SUPPLIED RECORDS
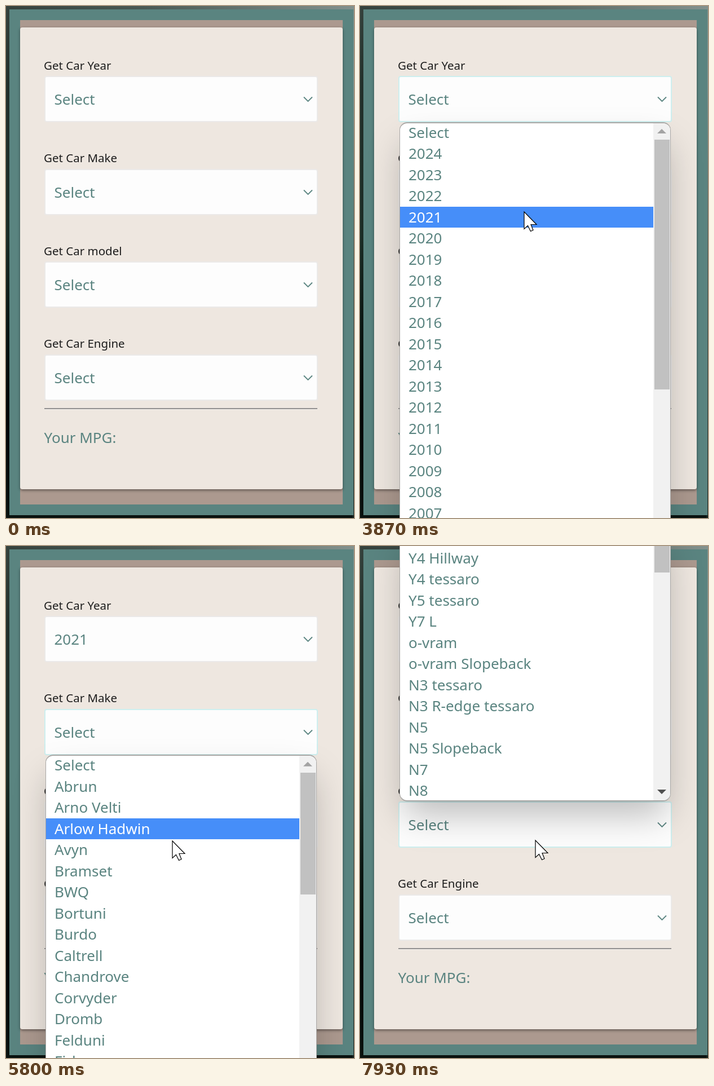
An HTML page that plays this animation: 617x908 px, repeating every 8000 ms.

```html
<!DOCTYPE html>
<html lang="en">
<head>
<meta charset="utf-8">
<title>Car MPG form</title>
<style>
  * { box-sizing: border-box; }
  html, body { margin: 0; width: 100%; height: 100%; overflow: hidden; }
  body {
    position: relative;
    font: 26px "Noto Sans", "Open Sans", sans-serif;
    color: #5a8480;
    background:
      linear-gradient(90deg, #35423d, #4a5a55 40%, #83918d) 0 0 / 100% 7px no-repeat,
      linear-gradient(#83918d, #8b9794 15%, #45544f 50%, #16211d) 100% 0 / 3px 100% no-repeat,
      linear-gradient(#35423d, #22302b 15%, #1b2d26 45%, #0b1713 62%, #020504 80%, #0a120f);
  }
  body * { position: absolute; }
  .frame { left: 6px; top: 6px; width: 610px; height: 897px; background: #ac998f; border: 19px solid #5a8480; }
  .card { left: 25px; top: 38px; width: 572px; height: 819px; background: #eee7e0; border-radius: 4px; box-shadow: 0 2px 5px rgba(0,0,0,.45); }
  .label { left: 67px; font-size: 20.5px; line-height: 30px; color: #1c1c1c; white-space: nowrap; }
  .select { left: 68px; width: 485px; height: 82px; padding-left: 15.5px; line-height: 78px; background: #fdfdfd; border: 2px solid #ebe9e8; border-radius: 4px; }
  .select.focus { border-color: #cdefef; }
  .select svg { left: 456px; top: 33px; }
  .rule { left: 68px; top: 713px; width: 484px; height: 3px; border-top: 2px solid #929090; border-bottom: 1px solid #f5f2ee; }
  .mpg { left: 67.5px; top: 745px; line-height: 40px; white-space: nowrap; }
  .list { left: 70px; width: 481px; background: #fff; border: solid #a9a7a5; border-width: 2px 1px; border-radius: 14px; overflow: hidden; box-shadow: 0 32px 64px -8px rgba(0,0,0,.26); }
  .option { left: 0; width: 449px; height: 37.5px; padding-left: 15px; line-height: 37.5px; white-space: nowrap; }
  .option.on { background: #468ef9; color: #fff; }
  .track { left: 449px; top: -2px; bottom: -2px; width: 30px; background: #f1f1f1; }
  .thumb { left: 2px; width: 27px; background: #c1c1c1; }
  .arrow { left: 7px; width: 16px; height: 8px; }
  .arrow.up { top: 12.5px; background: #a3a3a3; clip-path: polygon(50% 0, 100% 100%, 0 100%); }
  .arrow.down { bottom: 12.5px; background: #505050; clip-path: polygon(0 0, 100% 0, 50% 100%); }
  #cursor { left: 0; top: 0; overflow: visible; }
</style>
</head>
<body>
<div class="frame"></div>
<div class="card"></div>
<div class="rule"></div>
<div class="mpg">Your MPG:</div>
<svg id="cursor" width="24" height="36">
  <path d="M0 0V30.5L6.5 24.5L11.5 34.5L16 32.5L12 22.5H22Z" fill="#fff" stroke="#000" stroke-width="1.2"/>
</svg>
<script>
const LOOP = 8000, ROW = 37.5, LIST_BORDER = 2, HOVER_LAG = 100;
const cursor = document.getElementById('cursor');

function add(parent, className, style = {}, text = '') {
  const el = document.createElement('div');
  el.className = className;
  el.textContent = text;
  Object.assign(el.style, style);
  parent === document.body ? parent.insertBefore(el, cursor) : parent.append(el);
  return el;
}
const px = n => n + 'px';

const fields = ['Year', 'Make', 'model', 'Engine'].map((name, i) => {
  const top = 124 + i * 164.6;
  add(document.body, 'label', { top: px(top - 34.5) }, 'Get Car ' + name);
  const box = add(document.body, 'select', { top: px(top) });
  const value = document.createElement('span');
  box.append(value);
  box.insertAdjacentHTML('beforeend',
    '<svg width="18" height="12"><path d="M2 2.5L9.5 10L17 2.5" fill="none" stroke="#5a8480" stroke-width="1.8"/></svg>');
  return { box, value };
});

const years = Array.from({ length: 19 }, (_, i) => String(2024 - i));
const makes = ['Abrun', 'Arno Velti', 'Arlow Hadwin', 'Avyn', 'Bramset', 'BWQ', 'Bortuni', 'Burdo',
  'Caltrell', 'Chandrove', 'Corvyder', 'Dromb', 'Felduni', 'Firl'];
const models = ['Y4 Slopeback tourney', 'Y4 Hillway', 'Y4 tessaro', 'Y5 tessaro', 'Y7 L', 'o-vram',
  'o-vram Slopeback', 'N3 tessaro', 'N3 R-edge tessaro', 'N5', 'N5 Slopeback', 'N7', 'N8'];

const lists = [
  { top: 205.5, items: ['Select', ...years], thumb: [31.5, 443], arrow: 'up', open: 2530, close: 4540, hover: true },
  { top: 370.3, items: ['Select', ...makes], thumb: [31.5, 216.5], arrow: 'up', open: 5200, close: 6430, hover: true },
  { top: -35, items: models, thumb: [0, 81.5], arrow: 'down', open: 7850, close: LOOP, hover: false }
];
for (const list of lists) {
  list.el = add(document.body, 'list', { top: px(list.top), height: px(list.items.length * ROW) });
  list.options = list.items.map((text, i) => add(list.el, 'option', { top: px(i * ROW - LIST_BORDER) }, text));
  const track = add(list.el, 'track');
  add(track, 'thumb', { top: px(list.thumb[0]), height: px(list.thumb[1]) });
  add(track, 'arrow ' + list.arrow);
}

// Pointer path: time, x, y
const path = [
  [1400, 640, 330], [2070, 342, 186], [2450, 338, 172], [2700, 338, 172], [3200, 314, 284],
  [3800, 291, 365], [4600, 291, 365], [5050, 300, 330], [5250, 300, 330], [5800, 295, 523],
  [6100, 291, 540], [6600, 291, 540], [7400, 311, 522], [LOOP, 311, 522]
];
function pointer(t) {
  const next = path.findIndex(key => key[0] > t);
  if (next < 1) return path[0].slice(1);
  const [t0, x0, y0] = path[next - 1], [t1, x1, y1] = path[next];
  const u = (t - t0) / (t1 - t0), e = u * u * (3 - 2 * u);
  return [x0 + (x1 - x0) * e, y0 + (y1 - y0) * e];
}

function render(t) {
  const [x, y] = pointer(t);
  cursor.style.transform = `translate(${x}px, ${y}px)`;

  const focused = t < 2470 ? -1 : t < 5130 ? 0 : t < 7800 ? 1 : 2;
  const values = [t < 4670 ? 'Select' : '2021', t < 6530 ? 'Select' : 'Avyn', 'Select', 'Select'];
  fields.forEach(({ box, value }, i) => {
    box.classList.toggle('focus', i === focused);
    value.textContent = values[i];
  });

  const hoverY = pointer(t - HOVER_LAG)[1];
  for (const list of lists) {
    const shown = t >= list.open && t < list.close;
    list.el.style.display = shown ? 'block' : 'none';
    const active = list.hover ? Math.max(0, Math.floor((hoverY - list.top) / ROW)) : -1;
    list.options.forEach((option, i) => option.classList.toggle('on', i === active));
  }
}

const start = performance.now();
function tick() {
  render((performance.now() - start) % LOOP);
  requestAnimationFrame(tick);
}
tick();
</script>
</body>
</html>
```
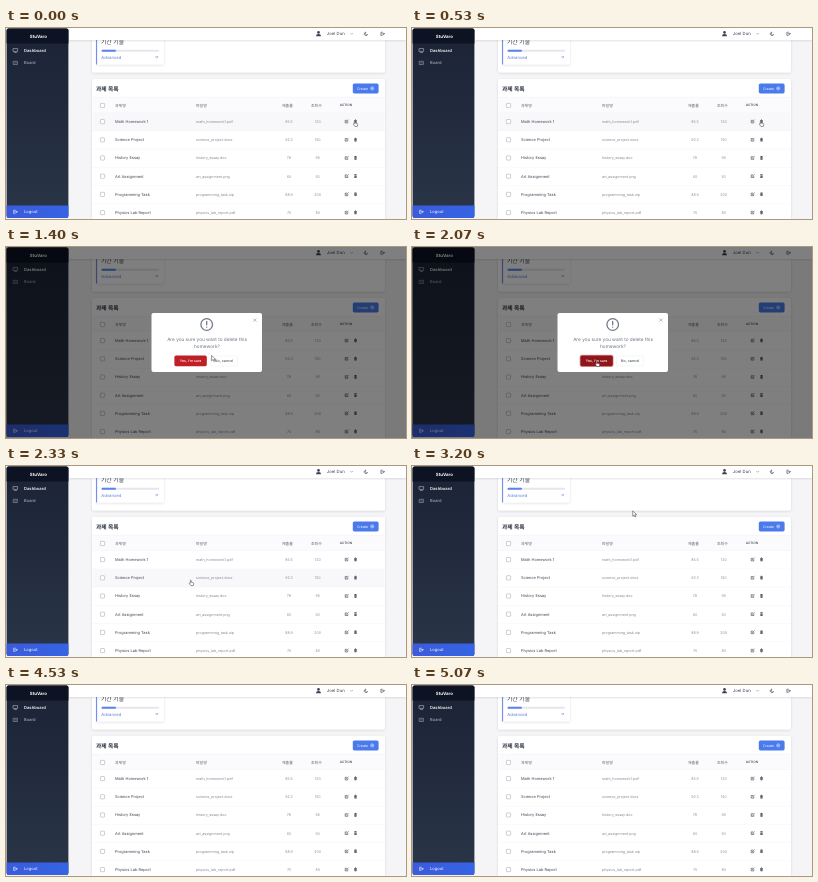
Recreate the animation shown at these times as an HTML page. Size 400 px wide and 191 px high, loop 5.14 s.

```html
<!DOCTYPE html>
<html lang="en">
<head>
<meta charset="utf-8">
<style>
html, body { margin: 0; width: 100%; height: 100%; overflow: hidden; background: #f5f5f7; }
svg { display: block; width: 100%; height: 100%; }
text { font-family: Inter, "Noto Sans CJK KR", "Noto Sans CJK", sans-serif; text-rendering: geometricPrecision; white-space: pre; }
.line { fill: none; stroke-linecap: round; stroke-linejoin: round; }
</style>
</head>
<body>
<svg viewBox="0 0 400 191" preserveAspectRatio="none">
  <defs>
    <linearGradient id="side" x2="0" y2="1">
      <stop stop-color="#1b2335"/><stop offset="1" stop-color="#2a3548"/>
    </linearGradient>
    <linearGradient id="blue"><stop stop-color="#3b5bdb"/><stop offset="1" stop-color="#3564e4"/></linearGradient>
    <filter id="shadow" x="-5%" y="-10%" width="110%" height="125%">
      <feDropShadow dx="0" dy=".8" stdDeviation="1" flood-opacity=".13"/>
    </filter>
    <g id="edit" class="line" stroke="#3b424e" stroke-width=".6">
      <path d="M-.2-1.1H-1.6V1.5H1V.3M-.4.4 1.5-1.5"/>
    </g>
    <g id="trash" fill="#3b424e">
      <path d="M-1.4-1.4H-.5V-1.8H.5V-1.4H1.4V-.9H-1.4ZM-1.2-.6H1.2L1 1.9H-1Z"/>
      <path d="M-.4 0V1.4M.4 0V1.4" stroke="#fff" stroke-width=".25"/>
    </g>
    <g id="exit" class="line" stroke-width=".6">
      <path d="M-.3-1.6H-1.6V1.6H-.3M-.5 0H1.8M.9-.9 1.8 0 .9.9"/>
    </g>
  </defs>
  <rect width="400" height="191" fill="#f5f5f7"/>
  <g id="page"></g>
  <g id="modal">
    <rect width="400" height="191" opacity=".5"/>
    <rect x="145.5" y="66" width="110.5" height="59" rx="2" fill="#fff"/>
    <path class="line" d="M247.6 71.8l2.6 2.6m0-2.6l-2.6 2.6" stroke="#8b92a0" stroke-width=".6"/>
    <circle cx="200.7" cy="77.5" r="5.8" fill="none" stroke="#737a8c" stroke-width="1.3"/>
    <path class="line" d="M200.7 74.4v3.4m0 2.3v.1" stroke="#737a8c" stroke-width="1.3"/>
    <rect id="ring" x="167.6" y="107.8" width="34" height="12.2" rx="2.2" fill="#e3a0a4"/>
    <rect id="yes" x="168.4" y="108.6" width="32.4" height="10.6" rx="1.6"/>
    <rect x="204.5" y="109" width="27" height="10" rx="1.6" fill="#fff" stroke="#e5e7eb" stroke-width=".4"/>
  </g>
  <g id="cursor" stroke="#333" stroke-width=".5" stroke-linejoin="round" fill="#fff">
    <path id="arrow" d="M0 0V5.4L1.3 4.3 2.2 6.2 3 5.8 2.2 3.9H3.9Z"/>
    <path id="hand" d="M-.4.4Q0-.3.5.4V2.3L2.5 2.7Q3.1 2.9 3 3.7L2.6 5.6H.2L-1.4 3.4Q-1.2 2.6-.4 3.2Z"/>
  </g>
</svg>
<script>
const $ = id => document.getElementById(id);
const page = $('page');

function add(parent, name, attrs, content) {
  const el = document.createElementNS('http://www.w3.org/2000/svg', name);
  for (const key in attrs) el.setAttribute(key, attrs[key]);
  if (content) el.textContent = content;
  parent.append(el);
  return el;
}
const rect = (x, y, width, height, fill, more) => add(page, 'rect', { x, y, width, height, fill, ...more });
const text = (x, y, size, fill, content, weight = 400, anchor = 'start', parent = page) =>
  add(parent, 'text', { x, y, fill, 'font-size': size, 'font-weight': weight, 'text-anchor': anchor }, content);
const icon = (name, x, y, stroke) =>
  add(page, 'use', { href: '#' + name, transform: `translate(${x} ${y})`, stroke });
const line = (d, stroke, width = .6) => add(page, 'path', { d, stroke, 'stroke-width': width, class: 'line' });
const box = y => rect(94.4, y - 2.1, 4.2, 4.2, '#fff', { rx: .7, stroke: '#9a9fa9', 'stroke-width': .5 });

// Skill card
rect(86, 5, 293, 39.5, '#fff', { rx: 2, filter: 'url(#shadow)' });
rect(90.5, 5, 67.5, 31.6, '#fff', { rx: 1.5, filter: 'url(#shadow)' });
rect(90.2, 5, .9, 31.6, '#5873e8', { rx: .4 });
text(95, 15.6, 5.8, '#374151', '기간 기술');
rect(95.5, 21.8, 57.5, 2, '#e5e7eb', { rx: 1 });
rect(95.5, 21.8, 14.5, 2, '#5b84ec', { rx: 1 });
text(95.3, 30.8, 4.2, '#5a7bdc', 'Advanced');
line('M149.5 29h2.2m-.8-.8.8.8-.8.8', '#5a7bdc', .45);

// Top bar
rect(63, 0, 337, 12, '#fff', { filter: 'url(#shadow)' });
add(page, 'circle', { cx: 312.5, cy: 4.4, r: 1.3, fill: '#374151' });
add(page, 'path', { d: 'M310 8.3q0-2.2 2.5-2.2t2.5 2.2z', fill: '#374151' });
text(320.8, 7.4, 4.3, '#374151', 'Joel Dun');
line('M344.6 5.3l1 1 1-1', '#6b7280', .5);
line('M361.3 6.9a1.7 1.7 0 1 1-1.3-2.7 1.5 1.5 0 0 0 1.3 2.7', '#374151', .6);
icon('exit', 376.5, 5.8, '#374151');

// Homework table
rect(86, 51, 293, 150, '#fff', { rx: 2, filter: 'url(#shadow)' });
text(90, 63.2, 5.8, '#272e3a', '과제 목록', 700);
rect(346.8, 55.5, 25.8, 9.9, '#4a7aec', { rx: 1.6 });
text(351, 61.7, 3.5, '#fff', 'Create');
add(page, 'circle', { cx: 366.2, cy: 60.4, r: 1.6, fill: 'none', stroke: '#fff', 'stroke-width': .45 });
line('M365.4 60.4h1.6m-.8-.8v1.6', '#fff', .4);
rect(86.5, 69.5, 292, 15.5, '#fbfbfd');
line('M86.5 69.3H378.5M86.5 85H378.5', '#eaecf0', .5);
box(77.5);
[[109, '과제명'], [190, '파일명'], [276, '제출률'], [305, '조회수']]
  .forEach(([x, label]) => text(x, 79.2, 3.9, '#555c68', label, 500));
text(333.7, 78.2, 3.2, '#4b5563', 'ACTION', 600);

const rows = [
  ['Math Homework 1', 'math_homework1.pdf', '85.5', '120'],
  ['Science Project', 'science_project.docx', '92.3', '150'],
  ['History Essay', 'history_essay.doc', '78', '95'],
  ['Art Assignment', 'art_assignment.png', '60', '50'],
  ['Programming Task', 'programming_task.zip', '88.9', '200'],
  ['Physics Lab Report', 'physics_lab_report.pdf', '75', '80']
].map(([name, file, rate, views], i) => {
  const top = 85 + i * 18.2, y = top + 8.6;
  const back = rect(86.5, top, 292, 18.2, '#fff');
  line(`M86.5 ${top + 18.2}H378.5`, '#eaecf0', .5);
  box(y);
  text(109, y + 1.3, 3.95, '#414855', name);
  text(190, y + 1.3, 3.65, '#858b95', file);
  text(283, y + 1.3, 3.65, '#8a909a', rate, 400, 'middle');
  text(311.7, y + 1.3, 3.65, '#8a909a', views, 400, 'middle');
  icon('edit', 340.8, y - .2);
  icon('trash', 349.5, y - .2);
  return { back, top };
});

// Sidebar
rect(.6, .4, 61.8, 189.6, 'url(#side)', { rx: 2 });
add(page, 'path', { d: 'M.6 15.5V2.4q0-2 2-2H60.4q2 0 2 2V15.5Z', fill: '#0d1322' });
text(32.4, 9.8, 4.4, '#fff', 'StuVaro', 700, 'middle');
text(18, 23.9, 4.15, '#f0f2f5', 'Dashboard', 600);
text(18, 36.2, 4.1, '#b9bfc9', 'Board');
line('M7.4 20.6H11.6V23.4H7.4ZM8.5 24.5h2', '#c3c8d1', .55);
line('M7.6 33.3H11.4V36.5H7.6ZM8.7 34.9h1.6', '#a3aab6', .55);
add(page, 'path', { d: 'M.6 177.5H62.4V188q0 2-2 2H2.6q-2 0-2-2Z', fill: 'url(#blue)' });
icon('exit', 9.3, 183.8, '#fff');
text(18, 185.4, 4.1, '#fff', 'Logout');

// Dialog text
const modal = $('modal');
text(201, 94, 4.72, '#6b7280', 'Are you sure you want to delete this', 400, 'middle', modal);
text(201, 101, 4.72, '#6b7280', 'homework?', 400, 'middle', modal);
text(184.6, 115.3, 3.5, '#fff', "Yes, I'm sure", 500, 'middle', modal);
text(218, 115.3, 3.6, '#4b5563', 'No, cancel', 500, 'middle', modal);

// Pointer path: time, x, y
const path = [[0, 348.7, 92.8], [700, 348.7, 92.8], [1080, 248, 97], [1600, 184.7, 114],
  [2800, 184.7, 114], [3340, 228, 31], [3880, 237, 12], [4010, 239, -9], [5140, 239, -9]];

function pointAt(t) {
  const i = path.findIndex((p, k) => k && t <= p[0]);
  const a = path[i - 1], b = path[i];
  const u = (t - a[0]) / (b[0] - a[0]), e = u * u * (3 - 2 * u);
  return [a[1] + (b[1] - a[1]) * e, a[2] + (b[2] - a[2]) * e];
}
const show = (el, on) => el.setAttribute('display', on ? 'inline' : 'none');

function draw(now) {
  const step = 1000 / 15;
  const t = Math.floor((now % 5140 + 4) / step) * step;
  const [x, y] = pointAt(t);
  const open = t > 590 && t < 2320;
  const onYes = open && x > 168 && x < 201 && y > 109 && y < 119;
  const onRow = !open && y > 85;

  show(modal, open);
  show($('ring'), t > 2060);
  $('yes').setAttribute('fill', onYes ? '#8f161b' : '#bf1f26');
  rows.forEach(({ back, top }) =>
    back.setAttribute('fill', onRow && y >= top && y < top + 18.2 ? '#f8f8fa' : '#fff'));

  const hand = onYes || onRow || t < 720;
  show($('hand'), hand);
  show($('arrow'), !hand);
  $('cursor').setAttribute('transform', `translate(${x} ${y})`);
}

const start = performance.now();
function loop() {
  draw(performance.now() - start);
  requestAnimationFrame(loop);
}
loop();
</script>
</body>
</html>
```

DESCRIPTION OF THE TASK
Your answer should be a single number: the count of lines in the material above that contain "filter".

FINISHED EXERCISE
6